At the age of 26, Watson became the CFO of Silver Wheaton, one of the largest "pure-play" silver mining companies in the world. The accomplishment made him the youngest-ever CFO of a NYSE-listed company with a multibillion-dollar market capitalization.
Four years later, Watson set his eyes on a new challenge: creating his own company. In 2008, he founded Sandstorm Gold, a company that provides "volumetric production payments" – in essence, exchanging upfront cash payments for a percentage of mine production.
The innovative structure was a key feature behind Silver Wheaton's success, but it had never before been tried with other metals. To do it, Watson decided to model Sandstorm after an investment bank rather than a mining company.
"Mining companies have COOs; instead, we have multiple vice-presidents, each of whom is authorized to evaluate and negotiate deals. Mining companies have technical managers; instead, we have analysts," Watson said.
Despite his success as a CFO, Watson admits that making the jump to the CEO's office wasn't easy.
"People always tell you how hard it is; they always tell you about the sweat equity that you have to put in to launch something," he said. "No matter how much you prepare yourself mentally for it, you can never be prepared for it.
"It's kind of like having your first kid: you think you're ready to be a dad, but you're not. It's one of those things where you just have to dive in full force and give it everything you have and just keep going."
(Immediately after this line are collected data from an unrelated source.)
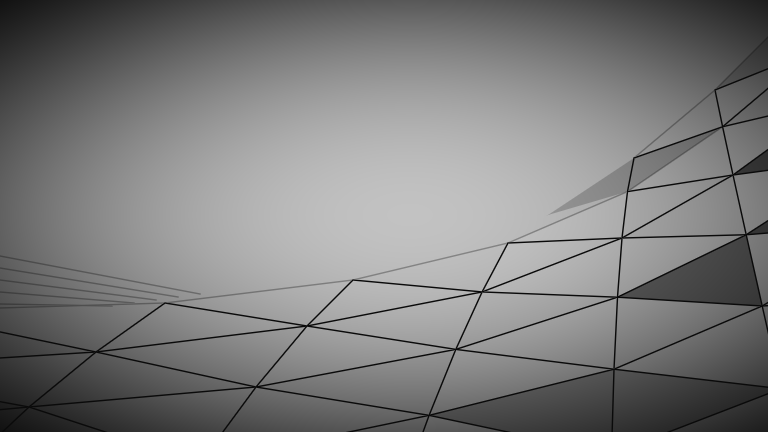
Write a WebGL 2 fragment shader that draws this background.

```glsl
#version 300 es
precision highp float;
// Grey vignetted sky above a curved lattice of triangular panels.
// Each strut chain is a quadratic curve of nodes; neighbouring chains are
// joined by falling and rising lines, and some facets are shaded darker.

uniform vec2 u_resolution;
out vec4 outColor;

// Lengths are in fractions of the canvas: 768 across, 432 down from the top.
const vec2 CANVAS = vec2(768.0, 432.0);
const vec2 GLOW_CENTER = vec2(410.0, 215.0);
const vec2 GLOW_FALLOFF = vec2(0.5, 0.55);
const float GLOW_LEVEL = 0.76;
const float CORNER_SHADE = 0.6;
const float INK = 0.04;
const float LINE_HALF_WIDTH = 0.72;
const float FAINT = 0.32;
const float FACET_VARIATION = 0.06;
const float FIN_TONE = 0.80;
const vec2 FIN_TIP = vec2(548.0, 215.0);

// Chains from left to right: lattice row of the top node, its place,
// the step between nodes and the bend of the chain.
const int CHAINS = 7;
const int ROWS = 7;
const int FIRST[7] = int[7](5, 4, 3, 2, 0, -1, -2);
const vec2 START[7] = vec2[7](vec2(-100, 311), vec2(165, 303), vec2(353, 280),
  vec2(508, 243), vec2(634, 158), vec2(715, 90), vec2(795, 10));
const vec2 STEP[7] = vec2[7](vec2(-77, 55), vec2(-70, 46), vec2(-43.5, 38.5),
  vec2(-25.7, 44.7), vec2(-7, 27.2), vec2(6.2, 31), vec2(14, 37));
const vec2 BEND[7] = vec2[7](vec2(0, 3), vec2(1, 3), vec2(-2.5, 7.5),
  vec2(-0.2, 4.25), vec2(0.5, 6.4), vec2(1.4, 5.75), vec2(3.3, 4));

// Shaded facets: chain, row below the top node, side (0 left, 1 right).
const int PANELS = 7;
const ivec3 PANEL[7] = ivec3[7](ivec3(4, 3, 1), ivec3(5, 2, 1), ivec3(5, 3, 1),
  ivec3(4, 0, 0), ivec3(3, 3, 1), ivec3(4, 4, 0), ivec3(5, 0, 1));
const float PANEL_TONE[7] = float[7](0.52, 0.42, 0.42, 0.80, 0.74, 0.76, 0.85);

float unitsPerPixel;

vec2 node(int chain, int row) {
  float t = float(row - FIRST[chain]);
  return START[chain] + t * (STEP[chain] + t * BEND[chain]);
}

float hash(vec3 v) {
  return fract(sin(dot(v, vec3(12.99, 78.23, 37.72))) * 4375.85);
}

float lineCover(vec2 p, vec2 a, vec2 b) {
  vec2 ab = b - a;
  float h = clamp(dot(p - a, ab) / dot(ab, ab), 0.0, 1.0);
  float d = length(p - a - h * ab);
  return clamp((LINE_HALF_WIDTH - d) / unitsPerPixel + 0.5, 0.0, 1.0);
}

// Signed distance to the line through a and b.
float sideOf(vec2 p, vec2 a, vec2 b) {
  vec2 ab = normalize(b - a);
  return ab.x * (p.y - a.y) - ab.y * (p.x - a.x);
}

float triangleCover(vec2 p, vec2 a, vec2 b, vec2 c) {
  float turn = sign(sideOf(c, a, b));
  float d = min(turn * sideOf(p, a, b),
                min(turn * sideOf(p, b, c), turn * sideOf(p, c, a)));
  return clamp(d / unitsPerPixel + 0.5, 0.0, 1.0);
}

float facetTone(ivec3 id) {
  float tone = 1.0 + FACET_VARIATION * (hash(vec3(id)) - 0.5);
  for (int n = 0; n < PANELS; n++)
    if (PANEL[n] == id) tone = PANEL_TONE[n];
  return tone;
}

float backdrop(vec2 p) {
  vec2 d = (p - GLOW_CENTER) / GLOW_CENTER;
  d *= d;
  vec2 fade = 1.0 - GLOW_FALLOFF * d;
  return GLOW_LEVEL * fade.x * fade.y * (1.0 - CORNER_SHADE * min(d.x * d.y, 1.0));
}

void main() {
  vec2 p = gl_FragCoord.xy / u_resolution * CANVAS;
  p.y = CANVAS.y - p.y;
  unitsPerPixel = CANVAS.y / u_resolution.y;
  float shade = backdrop(p);
  float ink = 0.0;

  // Lattice: facets and the lines around them
  for (int i = 0; i < CHAINS - 1; i++) {
    for (int j = 0; j < ROWS; j++) {
      int row = FIRST[i] + j;
      vec2 top = node(i, row), below = node(i, row + 1);
      vec2 across = node(i + 1, row), above = node(i + 1, row - 1);
      shade *= mix(1.0, facetTone(ivec3(i, j, 0)), triangleCover(p, top, below, across));
      shade *= mix(1.0, facetTone(ivec3(i, j, 1)), triangleCover(p, top, across, above));
      bool faintEdge = j == 0 || (i == 4 && j == 1);
      ink = max(ink, max(lineCover(p, top, below), lineCover(p, top, across)));
      ink = max(ink, lineCover(p, top, above) * (faintEdge ? FAINT : 1.0));
    }
  }

  // Pale fin outside the silhouette
  shade *= mix(1.0, FIN_TONE, triangleCover(p, FIN_TIP, node(4, 0), node(4, 1)));

  // Fan of distant strands at the left edge
  for (int s = 0; s < 5; s++) {
    float k = float(s);
    ink = max(ink, FAINT * lineCover(p, vec2(0.0, 256.0 + 12.0 * k),
                                     vec2(200.0 - 22.0 * k, 294.0 + 3.0 * k)));
  }

  outColor = vec4(vec3(mix(shade, INK, ink)), 1.0);
}
```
Watson attributes his success in large part to his hands-on management style. He and his team make a point of selecting each employee personally, without the help of ads or executive recruiters.
He has also instituted a unique career-development program that helps employees identify career goals and determine specific steps needed to achieve them. The result: since Sandstorm's founding, no employee has ever left the company.
Watson extends this people-focused attitude to his philanthropy. In 2005, Watson founded his own charity, Nations Cry.
The organization provides "Canadian-level" education to developing nations in Africa, including Sierra Leone, which is struggling to recover after [decades] of civil war. Watson foots the bill personally for all overhead and administrative expenses, leaving 100% of donations to be used on the ground.
"I believe that regardless of what country you live in, or what your gender is, or what your ethnicity is, a human being is a human being is a human being," Watson said. "Those of us who have been fortunate in life owe it to humanity to help out other people who haven't been as fortunate. That's basically what it boils down to." •
For more information on the November 20 gala awards dinner celebrating our CEOs of the Year, click here.